» **Problem to solve**: Select and copy out every line in the records containing "fill".

_ _ _ _ _

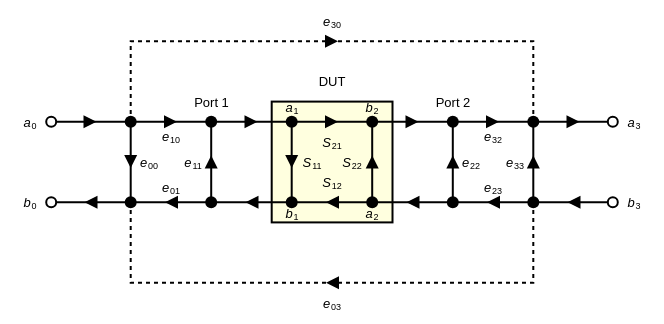
<!DOCTYPE html>
<html lang="en">
<head>
<meta charset="utf-8">
<title>Two-port error model signal flow graph</title>
<style>
:root { --ink: #000; --paper: #fff; --device: #ffffdf; }
html, body { margin: 0; overflow: hidden; background: var(--paper); }
.flow-graph { position: relative; width: 664px; height: 324px; overflow: hidden; background: var(--paper); color: var(--ink); font: 13px/14px "Liberation Sans", Arial, sans-serif; }
.wiring { position: absolute; inset: 0; display: block; }
.device { fill: var(--device); stroke: var(--ink); stroke-width: 2; }
.branch { fill: none; stroke: var(--ink); stroke-width: 2; }
.leakage { fill: none; stroke: var(--ink); stroke-width: 2; stroke-dasharray: 4 4; }
.arrows, .nodes { fill: var(--ink); }
.terminals { fill: var(--paper); stroke: var(--ink); stroke-width: 2; }
.label { position: absolute; left: var(--x); top: var(--y); transform: translate(-50%, -50%); white-space: nowrap; }
var.label { font-style: italic; }
.label sub { margin-left: 1px; font-size: 9px; font-style: normal; line-height: 0; vertical-align: -2px; }
</style>
</head>
<body>
<main class="flow-graph">
  <svg class="wiring" width="664" height="324" viewBox="0 0 664 324" aria-hidden="true">
    <defs>
      <polygon id="arrow" points="-6.5,-6.5 6.5,0 -6.5,6.5"/>
      <circle id="node" r="6"/>
      <circle id="terminal" r="5"/>
    </defs>
    <rect class="device" x="271.7" y="101.6" width="120.8" height="120.8"/>
    <path class="leakage" d="M130.7 122V41.3H533.3V122"/>
    <path class="leakage" d="M533.3 202V282.7H130.7V202"/>
    <path class="branch" d="M51 121.8H613M51 202.3H613M130.7 122V202M211.2 122V202M291.7 122V202M372.2 122V202M452.8 122V202M533.3 122V202"/>
    <g class="arrows">
      <g class="forward">
        <use href="#arrow" x="90" y="121.8"/>
        <use href="#arrow" x="170.5" y="121.8"/>
        <use href="#arrow" x="251" y="121.8"/>
        <use href="#arrow" x="331.5" y="121.8"/>
        <use href="#arrow" x="412" y="121.8"/>
        <use href="#arrow" x="492.5" y="121.8"/>
        <use href="#arrow" x="573" y="121.8"/>
        <use href="#arrow" x="331.5" y="41.3"/>
      </g>
      <g class="reverse">
        <use href="#arrow" transform="translate(91 202.3) rotate(180)"/>
        <use href="#arrow" transform="translate(171.5 202.3) rotate(180)"/>
        <use href="#arrow" transform="translate(252 202.3) rotate(180)"/>
        <use href="#arrow" transform="translate(332.5 202.3) rotate(180)"/>
        <use href="#arrow" transform="translate(413 202.3) rotate(180)"/>
        <use href="#arrow" transform="translate(493.5 202.3) rotate(180)"/>
        <use href="#arrow" transform="translate(574 202.3) rotate(180)"/>
        <use href="#arrow" transform="translate(332.5 282.7) rotate(180)"/>
      </g>
      <g class="downward">
        <use href="#arrow" transform="translate(130.7 161.5) rotate(90)"/>
        <use href="#arrow" transform="translate(291.7 161.5) rotate(90)"/>
      </g>
      <g class="upward">
        <use href="#arrow" transform="translate(211.2 162) rotate(-90)"/>
        <use href="#arrow" transform="translate(372.2 162) rotate(-90)"/>
        <use href="#arrow" transform="translate(452.8 162) rotate(-90)"/>
        <use href="#arrow" transform="translate(533.3 162) rotate(-90)"/>
      </g>
    </g>
    <g class="nodes">
      <use href="#node" x="130.7" y="121.8"/>
      <use href="#node" x="211.2" y="121.8"/>
      <use href="#node" x="291.7" y="121.8"/>
      <use href="#node" x="372.2" y="121.8"/>
      <use href="#node" x="452.8" y="121.8"/>
      <use href="#node" x="533.3" y="121.8"/>
      <use href="#node" x="130.7" y="202.3"/>
      <use href="#node" x="211.2" y="202.3"/>
      <use href="#node" x="291.7" y="202.3"/>
      <use href="#node" x="372.2" y="202.3"/>
      <use href="#node" x="452.8" y="202.3"/>
      <use href="#node" x="533.3" y="202.3"/>
    </g>
    <g class="terminals">
      <use href="#terminal" x="51.2" y="121.8"/>
      <use href="#terminal" x="51.2" y="202.3"/>
      <use href="#terminal" x="612.8" y="121.8"/>
      <use href="#terminal" x="612.8" y="202.3"/>
    </g>
  </svg>

  <span class="label" style="--x:332px;--y:82px">DUT</span>
  <span class="label" style="--x:211.5px;--y:103px">Port 1</span>
  <span class="label" style="--x:453px;--y:103px">Port 2</span>

  <var class="label" style="--x:332px;--y:22px">e<sub>30</sub></var>
  <var class="label" style="--x:332px;--y:304px">e<sub>03</sub></var>

  <var class="label" style="--x:30px;--y:123px">a<sub>0</sub></var>
  <var class="label" style="--x:30px;--y:203px">b<sub>0</sub></var>
  <var class="label" style="--x:634px;--y:123px">a<sub>3</sub></var>
  <var class="label" style="--x:634px;--y:203px">b<sub>3</sub></var>

  <var class="label" style="--x:171px;--y:137px">e<sub>10</sub></var>
  <var class="label" style="--x:149px;--y:163px">e<sub>00</sub></var>
  <var class="label" style="--x:193px;--y:163px">e<sub>11</sub></var>
  <var class="label" style="--x:171px;--y:188px">e<sub>01</sub></var>

  <var class="label" style="--x:292px;--y:108px">a<sub>1</sub></var>
  <var class="label" style="--x:372px;--y:108px">b<sub>2</sub></var>
  <var class="label" style="--x:332px;--y:143px">S<sub>21</sub></var>
  <var class="label" style="--x:312px;--y:163px">S<sub>11</sub></var>
  <var class="label" style="--x:352px;--y:163px">S<sub>22</sub></var>
  <var class="label" style="--x:332px;--y:183px">S<sub>12</sub></var>
  <var class="label" style="--x:292px;--y:214px">b<sub>1</sub></var>
  <var class="label" style="--x:372px;--y:214px">a<sub>2</sub></var>

  <var class="label" style="--x:493px;--y:137px">e<sub>32</sub></var>
  <var class="label" style="--x:471px;--y:163px">e<sub>22</sub></var>
  <var class="label" style="--x:515px;--y:163px">e<sub>33</sub></var>
  <var class="label" style="--x:493px;--y:188px">e<sub>23</sub></var>
</main>
</body>
</html>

_ _ _ _ _

» **Final answer**:
.device { fill: var(--device); stroke: var(--ink); stroke-width: 2; }
.branch { fill: none; stroke: var(--ink); stroke-width: 2; }
.leakage { fill: none; stroke: var(--ink); stroke-width: 2; stroke-dasharray: 4 4; }
.arrows, .nodes { fill: var(--ink); }
.terminals { fill: var(--paper); stroke: var(--ink); stroke-width: 2; }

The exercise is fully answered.